··· Input material ···

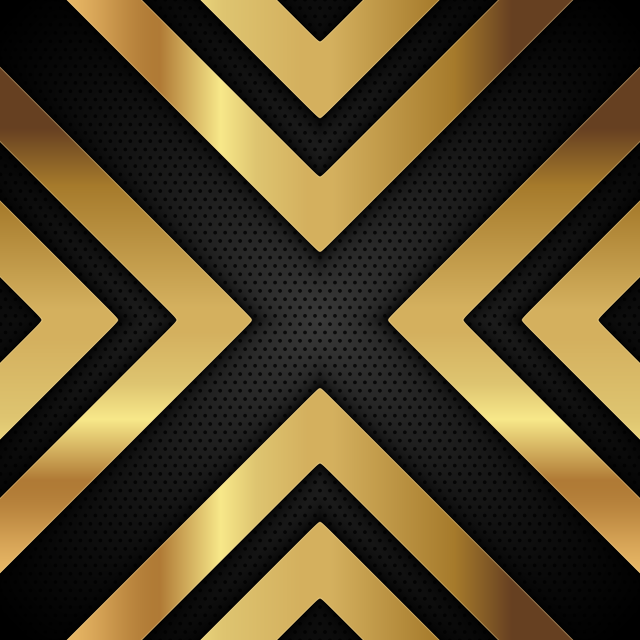
Reproduce this background procedurally as a WebGL 2 fragment shader.

```glsl
#version 300 es
precision highp float;
// Four pairs of brushed gold chevrons pointing inward over a dark perforated panel.

uniform vec2 u_resolution;
out vec4 outColor;

// Metallic ramp: pale copper, bronze, bright yellow, gold, ochre, brown.
vec3 goldRamp(float t) {
  vec3 c = mix(vec3(0.91, 0.72, 0.40), vec3(0.69, 0.48, 0.21), smoothstep(0.09, 0.25, t));
  c = mix(c, vec3(0.97, 0.91, 0.54), clamp((t - 0.25) / 0.095, 0.0, 1.0));
  c = mix(c, vec3(0.87, 0.77, 0.44), clamp((t - 0.345) / 0.055, 0.0, 1.0));
  c = mix(c, vec3(0.83, 0.69, 0.37), clamp((t - 0.40) / 0.08, 0.0, 1.0));
  c = mix(c, vec3(0.65, 0.48, 0.17), clamp((t - 0.52) / 0.19, 0.0, 1.0));
  return mix(c, vec3(0.40, 0.25, 0.13), clamp((t - 0.71) / 0.09, 0.0, 1.0));
}

// Signed distance to the stripe lo..hi of the diagonal field d.
float stripe(float d, float lo, float hi) {
  return max(lo - d, d - hi) * 0.7071;
}

// Staggered rows of round holes, returned as coverage.
float perforation(vec2 p, float pixel) {
  vec2 pitch = vec2(0.0156, 0.0130);
  vec2 g = p / pitch;
  float row = floor(g.y);
  g.x += 0.5 * mod(row, 2.0);
  vec2 offset = (fract(g) - 0.5) * pitch;
  return 1.0 - smoothstep(-0.6 * pixel, 0.6 * pixel, length(offset) - 0.0029);
}

void main() {
  float pixel = 1.0 / min(u_resolution.x, u_resolution.y);
  vec2 p = (gl_FragCoord.xy - 0.5 * u_resolution) * pixel;
  vec2 a = abs(p);

  // Mirrored diagonal field with slightly rounded tips.
  float minor = min(a.x, a.y);
  float d = max(a.x, a.y) - sqrt(minor * minor + 0.000006);
  float front = stripe(d, 0.104, 0.222);
  float back = stripe(d, 0.313, 0.433);
  float dist = min(front, back);

  // Panel: radial falloff, holes, then soft shadow around the metal.
  float light = 0.225 * (1.0 - pow(min(length(p) / 0.68, 1.0), 0.8));
  vec3 color = light * vec3(1.0, 1.0, 0.99);
  color *= 1.0 - 0.78 * perforation(p, pixel);
  color *= 1.0 - 0.85 * exp(-max(dist, 0.0) / 0.014);

  // Ramp runs across the top and bottom pairs, and upward on the side pairs.
  float along = a.y > a.x ? p.x : p.y;
  if (back < front) along *= along < 0.0 ? 0.66 : 1.15;
  vec3 metal = goldRamp(along + 0.5);

  // Thin bright bevel along the rim.
  float rim = smoothstep(-0.0025, -0.0005, dist);
  metal = mix(metal, vec3(0.96, 0.86, 0.62), 0.4 * rim);

  color = mix(color, metal, 1.0 - smoothstep(-0.6 * pixel, 0.6 * pixel, dist));
  outColor = vec4(color, 1.0);
}
```
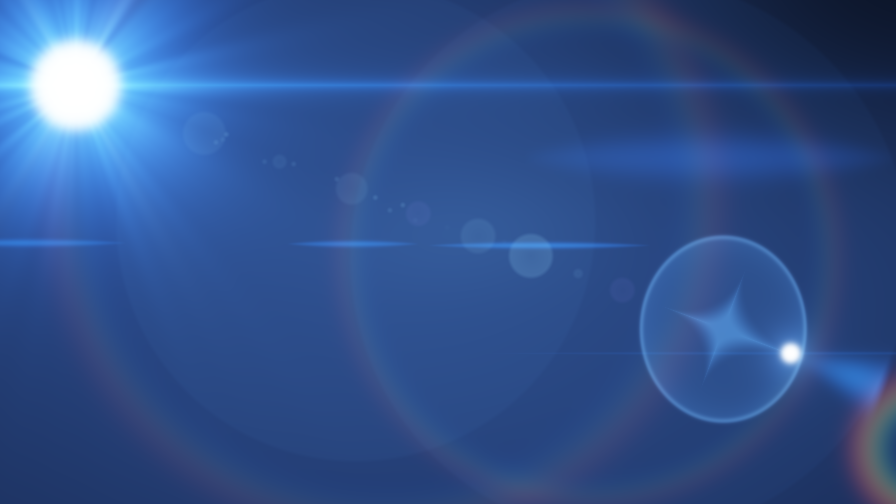
Give the GLSL for this background, as a WebGL 2 fragment shader.

```glsl
#version 300 es
precision highp float;

#define SUN vec2(0.150, 0.831)
#define GLINT vec2(1.569, 0.299)
#define BUBBLE vec2(1.435, 0.347)
#define BUBBLE_SIZE vec2(0.165, 0.185)
#define DEEP_BLUE vec3(0.065, 0.115, 0.245)
#define MID_BLUE vec3(0.165, 0.285, 0.525)
#define SUN_TINT vec3(0.9, 2.9, 9.0)
#define STREAK_TINT vec3(0.06, 0.42, 1.35)
#define GHOST_TINT vec3(0.45, 0.75, 1.0)
#define GHOSTS 8
#define SPECKS 12

uniform vec2 u_resolution;
out vec4 fragColor;

const float PI = 3.14159265;
const float GHOST_RADIUS[GHOSTS] = float[](0.042, 0.013, 0.031, 0.024, 0.034, 0.043, 0.008, 0.024);

float hash(float n) {
    return fract(sin(n * 127.1) * 43758.5453);
}

// Value noise around a full turn, with a seamless wrap
float angularNoise(float angle, float count) {
    float x = (angle / (2.0 * PI) + 0.5) * count;
    float i = floor(x);
    return mix(hash(mod(i, count) + count), hash(mod(i + 1.0, count) + count), smoothstep(0.0, 1.0, x - i));
}

float gauss(float x) {
    return exp(-x * x);
}

float disc(float d, float radius, float soft) {
    return 1.0 - smoothstep(radius - soft, radius + soft, d);
}

// Horizontal flare that tapers at both ends
float streak(vec2 p, vec2 center, vec2 size) {
    vec2 q = (p - center) / size;
    float taper = max(1.0 - q.x * q.x, 0.0);
    return taper * gauss(q.y / (0.3 + 0.7 * taper));
}

// Ring with separated colours, red outermost
vec3 rainbow(vec2 p, vec2 center, float radius, float width) {
    vec3 d = (vec3(length(p - center) - radius) - width * vec3(0.6, 0.0, -0.6)) / width;
    return exp(-d * d);
}

vec3 background(vec2 p) {
    float body = exp(-dot((p - vec2(0.78, 0.5)) * vec2(0.72, 1.15), (p - vec2(0.78, 0.5)) * vec2(0.72, 1.15)));
    float corner = gauss(length((p - vec2(1.8, 1.05)) / vec2(0.5, 0.32)));
    return mix(DEEP_BLUE, MID_BLUE, body) * (1.0 - 0.55 * corner);
}

vec3 sunLight(vec2 p) {
    vec2 q = p - SUN;
    float r = length(q);
    float a = atan(q.y, q.x);
    float rays = 0.6 * angularNoise(a, 34.0) + 0.4 * angularNoise(a, 71.0);
    vec3 light = SUN_TINT * exp(-r / 0.1) * (0.72 + 0.56 * rays);
    float star = pow(abs(cos(3.0 * a)), 50.0);
    light += vec3(0.3, 0.55, 1.0) * star * 0.8 * exp(-r / 0.13);
    light += vec3(0.05, 0.13, 0.28) * pow(rays, 2.0) * exp(-r / 0.28);
    return light + 6.0 * exp(-pow(r / 0.074, 4.0));
}

vec3 streaks(vec2 p) {
    float dx = abs(p.x - SUN.x);
    float dy = abs(p.y - SUN.y);
    float beam = exp(-dy / 0.009) * exp(-dx / 1.0) + 0.22 * exp(-dy / 0.03) * exp(-dx / 0.65);
    float thin = streak(p, vec2(0.06, 0.518), vec2(0.19, 0.007))
               + streak(p, vec2(0.70, 0.516), vec2(0.13, 0.006))
               + 1.2 * streak(p, vec2(1.07, 0.513), vec2(0.22, 0.006));
    float smear = streak(p, vec2(1.41, 0.687), vec2(0.37, 0.045));
    float line = streak(p, GLINT, vec2(0.6, 0.003));
    return STREAK_TINT * (beam + 0.55 * thin + 0.13 * line) + vec3(0.03, 0.12, 0.42) * smear;
}

// Wide lens rings and the faint discs inside them
vec3 halos(vec2 p) {
    vec3 light = rainbow(p, vec2(1.169, 0.491), 0.472, 0.028) * vec3(0.07, 0.05, 0.04);
    light += rainbow(p, vec2(0.764, 0.602), 0.625, 0.04) * vec3(0.08, 0.05, 0.05);
    light += rainbow(p, vec2(1.84, 0.11), 0.105, 0.036) * vec3(0.4, 0.3, 0.12);
    light += vec3(0.012, 0.025, 0.045) * disc(length(p - vec2(0.706, 0.56)), 0.475, 0.005);
    return light + vec3(0.008, 0.02, 0.04) * disc(length(p - vec2(1.25, 0.49)), 0.555, 0.005);
}

// Ghosts and dust strung between the sun and the glint
vec3 ghosts(vec2 p, float px) {
    vec3 light = vec3(0.0);
    for (int i = 0; i < GHOSTS; i++) {
        float k = float(i);
        float t = 0.18 + 0.0835 * k + 0.05 * sin(PI * k / 7.0);
        float radius = GHOST_RADIUS[i];
        float d = length(p - mix(SUN, GLINT, t));
        vec3 tint = i % 4 == 3 ? vec3(0.5, 0.35, 1.0) : GHOST_TINT;
        float strength = 0.09 + 0.13 * gauss((k - 5.0) / 0.8);
        light += tint * strength * disc(d, radius, px + 0.003) * (0.65 + 0.35 * d / radius);
    }
    for (int i = 0; i < SPECKS; i++) {
        float k = float(i);
        vec2 center = mix(SUN, GLINT, 0.15 + 0.65 * hash(k + 3.0)) + vec2(0.0, 0.04 * (hash(k + 31.0) - 0.5));
        light += GHOST_TINT * 0.18 * hash(k + 57.0) * disc(length(p - center), 0.004, px + 0.002);
    }
    vec2 haze = (p - vec2(0.93, 0.54)) / vec2(0.24, 0.12);
    return light + vec3(0.03, 0.06, 0.10) * gauss(length(haze));
}

vec3 bubble(vec2 p, float px) {
    float l = length((p - BUBBLE) / BUBBLE_SIZE);
    float soft = px / BUBBLE_SIZE.x + 0.01;
    vec3 light = vec3(0.06, 0.14, 0.29) * disc(l, 1.0, soft) * (0.5 + 0.7 * pow(min(l, 1.0), 5.0));
    light += vec3(0.11, 0.2, 0.34) * gauss((l - 0.985) / (soft + 0.008));

    // Four-armed caustic aligned with the lens axis
    vec2 axis = normalize(GLINT - SUN);
    vec2 side = vec2(-axis.y, axis.x);
    vec2 q = vec2(dot(p - BUBBLE, axis), dot(p - BUBBLE, side));
    vec2 arm = vec2(q.x > 0.0 ? 0.14 : 0.105, 0.1);
    float astroid = dot(pow(abs(q) / arm, vec2(0.55)), vec2(1.0));
    light += vec3(0.15, 0.36, 0.75) * (1.0 - smoothstep(0.55, 1.2, astroid));

    // Glint and the fan of light behind it
    vec2 g = vec2(dot(p - GLINT, axis), dot(p - GLINT, side));
    float fan = gauss(g.y / (0.012 + 0.17 * max(g.x, 0.0)));
    fan *= smoothstep(0.0, 0.15, g.x) * disc(g.x, 0.192, 0.012);
    light += vec3(0.06, 0.34, 0.95) * fan;
    float r = length(g);
    return light + 5.0 * gauss(r / 0.014) + vec3(0.3, 0.6, 1.3) * exp(-r / 0.028);
}

void main() {
    vec2 p = gl_FragCoord.xy / u_resolution.y;
    float px = 1.0 / u_resolution.y;
    vec3 light = sunLight(p) + streaks(p) + halos(p) + ghosts(p, px) + bubble(p, px);
    vec3 color = 1.0 - (1.0 - background(p)) * exp(-light);
    fragColor = vec4(color, 1.0);
}
```
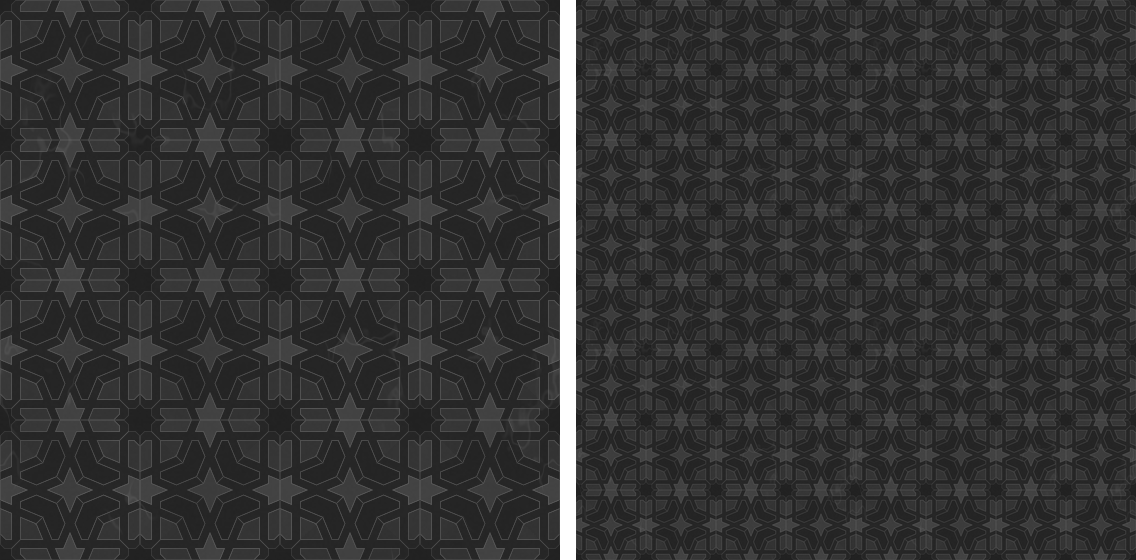
Left, the tile; right, the same tile 2 across and 2 down.
Write a three.js fragment shader that draws this pattern.

```glsl
// Dark geometric inlay: eight-, six- and four-pointed stars set in straps with pale hairlines.
varying vec2 vUv;

#define REPEATS 4.0        // cells across and up
#define CELL 288.0         // design units per cell
#define SOFT 2.2           // edge softness, design units
#define LINE_WIDTH 1.15    // hairline width, design units
#define LINE_TONE 0.44
#define STRAP_TONE 0.150
#define HOLLOW_TONE 0.143
#define CORE_TONE 0.132
#define PANEL_TONE 0.208
#define STAR_TONE 0.258
#define VEIN_GAIN 0.045

// Normals of the slanted edges, 22.5 degrees off the axis
const vec2 RISE = vec2(0.924, 0.383);
const vec2 FALL = vec2(0.924, -0.383);

float hash(vec2 p) {
  vec3 q = fract(vec3(p.xyx) * 0.1031);
  q += dot(q, q.yzx + 33.33);
  return fract((q.x + q.y) * q.z);
}

// Value noise that wraps after "period" lattice steps
float noise(vec2 uv, vec2 period, float seed) {
  vec2 p = uv * period;
  vec2 i = floor(p), f = fract(p);
  f = f * f * (3.0 - 2.0 * f);
  vec2 a = mod(i, period) + seed, b = mod(i + 1.0, period) + seed;
  return mix(mix(hash(a), hash(vec2(b.x, a.y)), f.x),
             mix(hash(vec2(a.x, b.y)), hash(b), f.x), f.y);
}

float fbm(vec2 uv, vec2 period, float seed) {
  float sum = 0.0, gain = 0.53;
  for (int i = 0; i < 4; i++) {
    sum += gain * noise(uv, period, seed);
    period *= 2.0;
    seed += 17.0;
    gain *= 0.5;
  }
  return sum;
}

float fill(float d) {
  return smoothstep(0.5 * SOFT, -0.5 * SOFT, d);
}

// Box-filtered coverage of a hairline at distance d
float hairline(float d) {
  float cover = (0.5 * (LINE_WIDTH + SOFT) - abs(d)) / SOFT;
  return clamp(cover, 0.0, min(1.0, LINE_WIDTH / SOFT));
}

// Hairline along the cell diagonal between two positions
float joint(float across, float along, float from, float to) {
  return hairline(max(across, max(from - along, along - to)));
}

void main() {
  // Fold each cell into one eighth: 0 <= p.y <= p.x <= CELL / 2
  vec2 grid = vUv * REPEATS + 0.5;
  vec2 id = mod(floor(grid), REPEATS);
  vec2 local = (fract(grid) - 0.5) * CELL;
  vec2 p = abs(local);
  float upright = step(p.x, p.y);
  p = vec2(max(p.x, p.y), min(p.x, p.y));
  vec2 r = 0.5 * CELL - p;

  // Signed distances of the inlaid pieces
  float core = min(p.x - 24.0, (p.x + p.y - 33.0) * 0.7071);
  float kite = max(42.0 - p.y, dot(p - vec2(88.0, 42.0), RISE));
  float hollow = max(max(42.0 - p.y, -dot(p - vec2(107.0, 42.0), RISE)),
                     max(dot(p - vec2(134.0, 74.0), RISE), dot(p - vec2(120.0, 42.0), FALL)));
  float notch = max(42.0 - p.x, (54.0 - p.x - p.y) * 0.7071);
  float chevron = max(max(p.y - 24.0, notch), dot(p - vec2(106.0, 0.0), RISE));
  float sixStar = max(-dot(p - vec2(124.0, 0.0), RISE),
                      min(p.y - 24.0, -dot(p - vec2(144.0, 56.0), FALL)));
  float fourStar = dot(r - vec2(0.0, 46.0), RISE);

  // Stone tones, varied slightly from piece to piece
  vec2 side = step(0.0, local);
  float vary = (hash(id * 7.0 + side * 3.0 + upright * 41.0) - 0.5) * 0.014;
  float halfShade = mix(side.x, 1.0 - side.y, 1.0 - upright) * 0.014 - 0.004;
  float tone = STRAP_TONE;
  tone = mix(tone, HOLLOW_TONE, fill(hollow));
  tone = mix(tone, CORE_TONE, fill(core));
  tone = mix(tone, PANEL_TONE - 0.006 + vary, fill(kite));
  tone = mix(tone, PANEL_TONE + halfShade + vary, fill(chevron));
  tone = mix(tone, STAR_TONE, fill(sixStar));
  tone = mix(tone, STAR_TONE - 0.022, fill(fourStar));

  // Clouding, sparse veins and fine grain
  float cloud = fbm(vUv, vec2(9.0), 3.0);
  float ridge = abs(fbm(vUv, vec2(11.0, 7.0), 60.0) - 0.5);
  float patches = smoothstep(0.58, 0.82, noise(vUv, vec2(13.0), 120.0));
  tone *= 1.0 + 0.07 * (cloud - 0.5);
  tone += VEIN_GAIN * patches * smoothstep(0.022, 0.0, ridge);
  tone += 0.008 * (noise(vUv, vec2(256.0), 200.0) - 0.5);

  // Outlines, centre seams and diagonal joints
  float outline = max(max(hairline(kite), hairline(hollow)), max(hairline(chevron), hairline(sixStar)));
  outline = max(outline, max(hairline(fourStar), 0.55 * hairline(core)));
  outline = max(outline, hairline(max(p.y, 32.0 - p.x)));
  float across = (p.x - p.y) * 0.7071, along = 0.5 * (p.x + p.y);
  outline = max(outline, joint(across, along, 24.0, 42.0));
  outline = max(outline, joint(across, along, 74.0, 88.0));
  outline = max(outline, joint(across, along, 116.0, 130.0));
  tone = mix(tone, LINE_TONE, outline * (0.65 + 0.5 * cloud));

  gl_FragColor = vec4(vec3(tone), 1.0);
}
```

···

- [What is required] When the entries above show the word "fract" in a line, copy that line out.

- [Exercise solution]
  vec2 offset = (fract(g) - 0.5) * pitch;
    return fract(sin(n * 127.1) * 43758.5453);
  vec3 q = fract(vec3(p.xyx) * 0.1031);
  return fract((q.x + q.y) * q.z);
  vec2 i = floor(p), f = fract(p);
  vec2 local = (fract(grid) - 0.5) * CELL;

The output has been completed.